** PROBLEM DESCRIPTION **
In the records below, which lines include "head"? Copy them.

*** ENTRIES SUPPLIED Section Begins ***

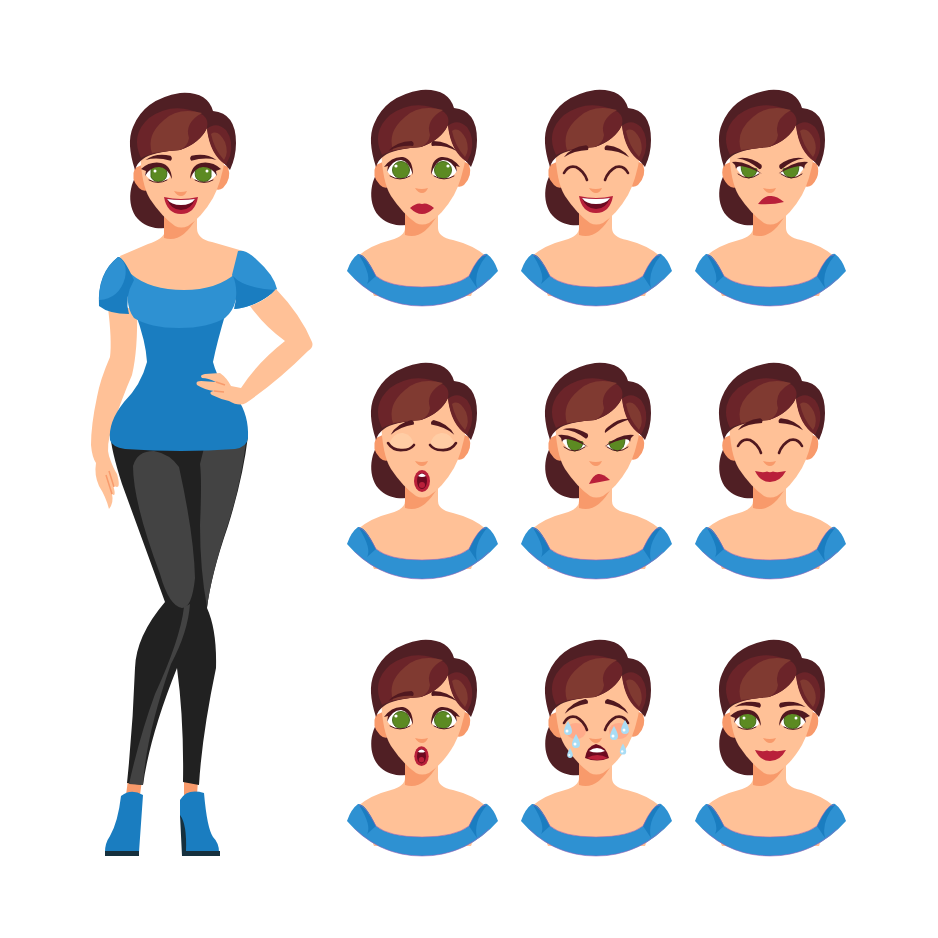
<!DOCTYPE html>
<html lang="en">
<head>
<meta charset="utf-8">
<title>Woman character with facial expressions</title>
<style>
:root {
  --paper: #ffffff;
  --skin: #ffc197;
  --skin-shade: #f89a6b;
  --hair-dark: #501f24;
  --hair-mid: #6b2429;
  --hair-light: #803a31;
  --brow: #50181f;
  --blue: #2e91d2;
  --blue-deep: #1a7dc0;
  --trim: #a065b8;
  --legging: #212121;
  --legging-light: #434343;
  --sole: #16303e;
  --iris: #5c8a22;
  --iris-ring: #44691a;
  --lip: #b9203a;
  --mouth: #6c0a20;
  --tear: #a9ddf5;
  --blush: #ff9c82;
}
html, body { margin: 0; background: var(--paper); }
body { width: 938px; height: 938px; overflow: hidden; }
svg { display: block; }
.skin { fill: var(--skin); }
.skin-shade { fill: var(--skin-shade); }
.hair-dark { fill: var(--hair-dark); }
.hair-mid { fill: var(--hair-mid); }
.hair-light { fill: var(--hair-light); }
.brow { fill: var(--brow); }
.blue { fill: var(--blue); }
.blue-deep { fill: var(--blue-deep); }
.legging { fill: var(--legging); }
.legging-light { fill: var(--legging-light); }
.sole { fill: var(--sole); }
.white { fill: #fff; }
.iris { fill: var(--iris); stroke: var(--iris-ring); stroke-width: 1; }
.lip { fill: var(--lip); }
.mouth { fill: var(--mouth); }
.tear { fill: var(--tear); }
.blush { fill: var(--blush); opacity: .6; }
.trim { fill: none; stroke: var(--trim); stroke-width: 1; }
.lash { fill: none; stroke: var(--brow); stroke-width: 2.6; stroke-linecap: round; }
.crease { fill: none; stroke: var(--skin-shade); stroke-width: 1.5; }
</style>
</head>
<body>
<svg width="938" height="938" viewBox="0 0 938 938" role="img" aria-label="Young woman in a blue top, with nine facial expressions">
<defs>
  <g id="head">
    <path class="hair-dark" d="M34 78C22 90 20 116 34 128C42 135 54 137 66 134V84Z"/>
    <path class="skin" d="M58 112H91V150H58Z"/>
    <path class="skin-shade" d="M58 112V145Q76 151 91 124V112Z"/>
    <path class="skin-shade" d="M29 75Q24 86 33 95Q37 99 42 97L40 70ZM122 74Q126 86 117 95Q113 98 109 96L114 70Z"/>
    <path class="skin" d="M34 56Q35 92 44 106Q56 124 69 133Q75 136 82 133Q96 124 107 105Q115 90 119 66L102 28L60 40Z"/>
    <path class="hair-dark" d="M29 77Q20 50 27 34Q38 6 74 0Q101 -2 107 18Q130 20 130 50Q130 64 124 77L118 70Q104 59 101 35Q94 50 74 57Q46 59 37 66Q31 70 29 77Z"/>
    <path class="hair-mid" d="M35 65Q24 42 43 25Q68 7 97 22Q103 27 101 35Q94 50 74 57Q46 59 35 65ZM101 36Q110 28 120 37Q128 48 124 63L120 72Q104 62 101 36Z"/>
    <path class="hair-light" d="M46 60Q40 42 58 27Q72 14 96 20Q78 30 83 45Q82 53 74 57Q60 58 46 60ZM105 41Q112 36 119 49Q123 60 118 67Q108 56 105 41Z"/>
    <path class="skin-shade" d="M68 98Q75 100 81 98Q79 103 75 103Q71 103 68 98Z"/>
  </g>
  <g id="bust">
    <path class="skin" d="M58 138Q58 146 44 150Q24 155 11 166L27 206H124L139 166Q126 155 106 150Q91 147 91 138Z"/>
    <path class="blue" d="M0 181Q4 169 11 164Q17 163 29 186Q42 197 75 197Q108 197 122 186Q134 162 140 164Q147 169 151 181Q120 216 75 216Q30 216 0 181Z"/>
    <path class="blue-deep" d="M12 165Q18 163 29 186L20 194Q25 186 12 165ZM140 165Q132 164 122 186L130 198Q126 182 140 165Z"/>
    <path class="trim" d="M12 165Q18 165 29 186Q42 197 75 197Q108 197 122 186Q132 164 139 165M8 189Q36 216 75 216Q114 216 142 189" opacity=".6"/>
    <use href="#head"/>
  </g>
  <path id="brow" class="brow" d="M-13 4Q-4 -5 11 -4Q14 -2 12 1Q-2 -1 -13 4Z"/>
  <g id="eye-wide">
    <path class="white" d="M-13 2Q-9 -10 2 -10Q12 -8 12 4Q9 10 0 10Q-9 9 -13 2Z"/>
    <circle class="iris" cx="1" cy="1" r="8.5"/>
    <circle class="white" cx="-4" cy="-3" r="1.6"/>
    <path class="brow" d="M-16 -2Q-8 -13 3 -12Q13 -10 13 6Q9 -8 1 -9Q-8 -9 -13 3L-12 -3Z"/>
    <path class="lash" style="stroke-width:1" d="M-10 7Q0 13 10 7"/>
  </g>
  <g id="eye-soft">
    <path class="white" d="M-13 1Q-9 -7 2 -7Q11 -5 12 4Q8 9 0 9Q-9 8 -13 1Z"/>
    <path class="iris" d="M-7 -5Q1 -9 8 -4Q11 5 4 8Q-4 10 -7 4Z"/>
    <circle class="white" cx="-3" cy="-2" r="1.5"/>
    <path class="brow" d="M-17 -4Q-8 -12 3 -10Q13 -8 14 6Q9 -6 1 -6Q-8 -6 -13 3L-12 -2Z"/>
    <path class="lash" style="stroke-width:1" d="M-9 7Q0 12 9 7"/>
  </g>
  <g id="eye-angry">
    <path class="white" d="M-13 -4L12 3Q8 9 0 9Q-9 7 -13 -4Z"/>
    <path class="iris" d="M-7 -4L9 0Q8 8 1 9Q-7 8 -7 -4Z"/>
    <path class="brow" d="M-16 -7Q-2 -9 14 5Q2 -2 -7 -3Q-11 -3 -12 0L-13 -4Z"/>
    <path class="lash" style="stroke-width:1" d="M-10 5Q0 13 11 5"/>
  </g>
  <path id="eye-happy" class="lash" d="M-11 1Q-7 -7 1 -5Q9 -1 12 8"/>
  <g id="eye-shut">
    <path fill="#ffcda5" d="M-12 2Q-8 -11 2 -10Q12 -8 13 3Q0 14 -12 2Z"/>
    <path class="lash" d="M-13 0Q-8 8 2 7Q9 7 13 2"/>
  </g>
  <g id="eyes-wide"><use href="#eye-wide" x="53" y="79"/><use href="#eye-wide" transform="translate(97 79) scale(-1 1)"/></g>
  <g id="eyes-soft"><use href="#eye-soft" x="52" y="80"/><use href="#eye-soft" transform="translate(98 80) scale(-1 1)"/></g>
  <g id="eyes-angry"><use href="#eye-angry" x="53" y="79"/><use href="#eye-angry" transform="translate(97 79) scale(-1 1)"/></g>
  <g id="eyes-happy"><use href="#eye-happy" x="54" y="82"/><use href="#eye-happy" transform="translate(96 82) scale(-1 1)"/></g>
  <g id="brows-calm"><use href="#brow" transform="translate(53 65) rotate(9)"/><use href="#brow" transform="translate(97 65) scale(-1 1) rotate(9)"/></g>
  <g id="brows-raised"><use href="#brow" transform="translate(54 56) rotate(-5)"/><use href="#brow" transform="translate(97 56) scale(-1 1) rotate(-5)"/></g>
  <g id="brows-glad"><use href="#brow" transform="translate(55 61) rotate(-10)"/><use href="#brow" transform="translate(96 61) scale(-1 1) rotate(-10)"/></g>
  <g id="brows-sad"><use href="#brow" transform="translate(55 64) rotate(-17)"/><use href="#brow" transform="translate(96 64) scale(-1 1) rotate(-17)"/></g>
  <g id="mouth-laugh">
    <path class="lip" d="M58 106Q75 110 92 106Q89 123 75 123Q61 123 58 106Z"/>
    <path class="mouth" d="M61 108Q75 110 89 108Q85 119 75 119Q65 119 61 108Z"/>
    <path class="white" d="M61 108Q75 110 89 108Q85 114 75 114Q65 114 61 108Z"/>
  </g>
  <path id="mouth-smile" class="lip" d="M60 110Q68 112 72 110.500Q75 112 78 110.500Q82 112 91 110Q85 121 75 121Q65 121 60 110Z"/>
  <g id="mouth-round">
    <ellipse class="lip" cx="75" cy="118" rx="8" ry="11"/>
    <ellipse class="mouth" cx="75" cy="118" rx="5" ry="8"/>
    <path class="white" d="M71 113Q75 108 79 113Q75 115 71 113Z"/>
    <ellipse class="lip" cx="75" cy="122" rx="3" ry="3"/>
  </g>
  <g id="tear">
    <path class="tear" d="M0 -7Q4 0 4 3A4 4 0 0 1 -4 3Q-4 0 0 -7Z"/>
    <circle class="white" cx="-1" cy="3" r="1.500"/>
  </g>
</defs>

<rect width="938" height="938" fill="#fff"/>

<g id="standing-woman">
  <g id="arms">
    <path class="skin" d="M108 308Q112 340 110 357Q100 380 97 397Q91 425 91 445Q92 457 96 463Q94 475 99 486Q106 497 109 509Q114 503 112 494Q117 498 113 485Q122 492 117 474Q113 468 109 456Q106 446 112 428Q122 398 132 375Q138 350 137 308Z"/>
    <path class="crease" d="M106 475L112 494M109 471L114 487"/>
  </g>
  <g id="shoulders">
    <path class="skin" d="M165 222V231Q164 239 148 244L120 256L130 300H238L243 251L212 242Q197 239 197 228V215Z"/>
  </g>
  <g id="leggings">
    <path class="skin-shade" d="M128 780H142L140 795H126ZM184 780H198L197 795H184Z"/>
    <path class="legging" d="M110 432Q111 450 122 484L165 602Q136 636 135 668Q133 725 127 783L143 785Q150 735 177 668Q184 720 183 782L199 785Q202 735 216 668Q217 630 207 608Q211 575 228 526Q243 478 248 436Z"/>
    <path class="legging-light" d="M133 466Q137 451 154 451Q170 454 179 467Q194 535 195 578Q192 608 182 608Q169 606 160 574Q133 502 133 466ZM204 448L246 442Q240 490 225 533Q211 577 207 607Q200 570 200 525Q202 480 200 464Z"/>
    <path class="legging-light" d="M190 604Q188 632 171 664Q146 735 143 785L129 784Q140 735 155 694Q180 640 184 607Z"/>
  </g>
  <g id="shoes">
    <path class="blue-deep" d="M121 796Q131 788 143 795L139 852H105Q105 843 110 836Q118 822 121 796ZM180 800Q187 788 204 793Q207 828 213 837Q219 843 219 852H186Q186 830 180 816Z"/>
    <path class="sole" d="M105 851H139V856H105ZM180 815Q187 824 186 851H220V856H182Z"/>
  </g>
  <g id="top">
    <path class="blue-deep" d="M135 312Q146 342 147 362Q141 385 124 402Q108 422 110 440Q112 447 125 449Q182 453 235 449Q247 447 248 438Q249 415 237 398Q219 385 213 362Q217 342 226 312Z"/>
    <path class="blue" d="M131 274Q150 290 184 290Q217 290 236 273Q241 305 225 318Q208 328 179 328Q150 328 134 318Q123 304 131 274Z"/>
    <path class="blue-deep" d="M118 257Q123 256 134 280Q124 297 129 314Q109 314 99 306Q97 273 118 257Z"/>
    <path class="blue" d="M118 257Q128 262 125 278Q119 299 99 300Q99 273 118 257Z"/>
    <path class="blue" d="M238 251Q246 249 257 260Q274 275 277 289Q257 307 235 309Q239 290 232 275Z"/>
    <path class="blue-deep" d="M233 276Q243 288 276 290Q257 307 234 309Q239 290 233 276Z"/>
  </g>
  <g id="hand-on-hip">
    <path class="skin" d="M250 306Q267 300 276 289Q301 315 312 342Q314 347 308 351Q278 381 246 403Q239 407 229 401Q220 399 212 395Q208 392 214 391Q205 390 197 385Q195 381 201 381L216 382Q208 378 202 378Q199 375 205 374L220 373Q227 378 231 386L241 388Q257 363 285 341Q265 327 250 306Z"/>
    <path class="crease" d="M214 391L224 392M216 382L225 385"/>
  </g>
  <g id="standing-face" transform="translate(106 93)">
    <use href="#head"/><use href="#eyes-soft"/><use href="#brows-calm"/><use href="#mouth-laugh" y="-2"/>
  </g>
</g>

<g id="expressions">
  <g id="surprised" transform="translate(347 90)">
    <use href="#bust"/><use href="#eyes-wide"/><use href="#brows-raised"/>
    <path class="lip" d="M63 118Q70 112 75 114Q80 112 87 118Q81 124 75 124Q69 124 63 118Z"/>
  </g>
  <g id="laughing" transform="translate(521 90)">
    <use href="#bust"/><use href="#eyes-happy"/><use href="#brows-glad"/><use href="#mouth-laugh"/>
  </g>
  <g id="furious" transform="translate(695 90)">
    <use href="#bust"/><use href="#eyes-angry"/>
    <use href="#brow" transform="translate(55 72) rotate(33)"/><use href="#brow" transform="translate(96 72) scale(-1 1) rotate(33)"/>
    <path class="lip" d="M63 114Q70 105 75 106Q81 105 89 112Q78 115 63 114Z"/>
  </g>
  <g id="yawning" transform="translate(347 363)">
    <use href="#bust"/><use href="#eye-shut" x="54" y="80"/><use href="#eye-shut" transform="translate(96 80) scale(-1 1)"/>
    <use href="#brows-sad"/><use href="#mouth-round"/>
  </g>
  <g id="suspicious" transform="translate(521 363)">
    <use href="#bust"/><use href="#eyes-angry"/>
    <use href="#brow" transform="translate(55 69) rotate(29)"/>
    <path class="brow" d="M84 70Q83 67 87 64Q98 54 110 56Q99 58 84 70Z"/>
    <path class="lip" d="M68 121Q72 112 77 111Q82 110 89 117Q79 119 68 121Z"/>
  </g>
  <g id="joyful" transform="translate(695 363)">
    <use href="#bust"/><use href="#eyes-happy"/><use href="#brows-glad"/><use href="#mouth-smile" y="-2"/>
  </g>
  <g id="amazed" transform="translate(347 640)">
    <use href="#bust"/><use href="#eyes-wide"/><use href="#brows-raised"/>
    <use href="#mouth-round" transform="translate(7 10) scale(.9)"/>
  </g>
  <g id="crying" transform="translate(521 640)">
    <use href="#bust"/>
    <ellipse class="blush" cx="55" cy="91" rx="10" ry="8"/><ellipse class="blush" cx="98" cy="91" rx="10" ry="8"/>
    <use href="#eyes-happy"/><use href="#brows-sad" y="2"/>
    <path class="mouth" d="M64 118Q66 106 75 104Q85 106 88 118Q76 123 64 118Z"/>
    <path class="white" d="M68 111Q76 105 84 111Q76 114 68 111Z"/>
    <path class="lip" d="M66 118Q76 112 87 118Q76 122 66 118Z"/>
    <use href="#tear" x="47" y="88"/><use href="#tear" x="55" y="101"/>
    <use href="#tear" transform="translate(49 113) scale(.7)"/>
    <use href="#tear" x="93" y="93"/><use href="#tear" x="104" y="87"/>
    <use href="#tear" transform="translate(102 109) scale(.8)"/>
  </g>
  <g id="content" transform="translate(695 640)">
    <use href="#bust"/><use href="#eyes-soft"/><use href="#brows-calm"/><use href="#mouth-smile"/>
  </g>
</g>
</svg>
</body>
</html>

*** ENTRIES SUPPLIED Section Ends ***

** TASK SOLUTION **
<head>
</head>
  <g id="head">
    <use href="#head"/>
    <use href="#head"/><use href="#eyes-soft"/><use href="#brows-calm"/><use href="#mouth-laugh" y="-2"/>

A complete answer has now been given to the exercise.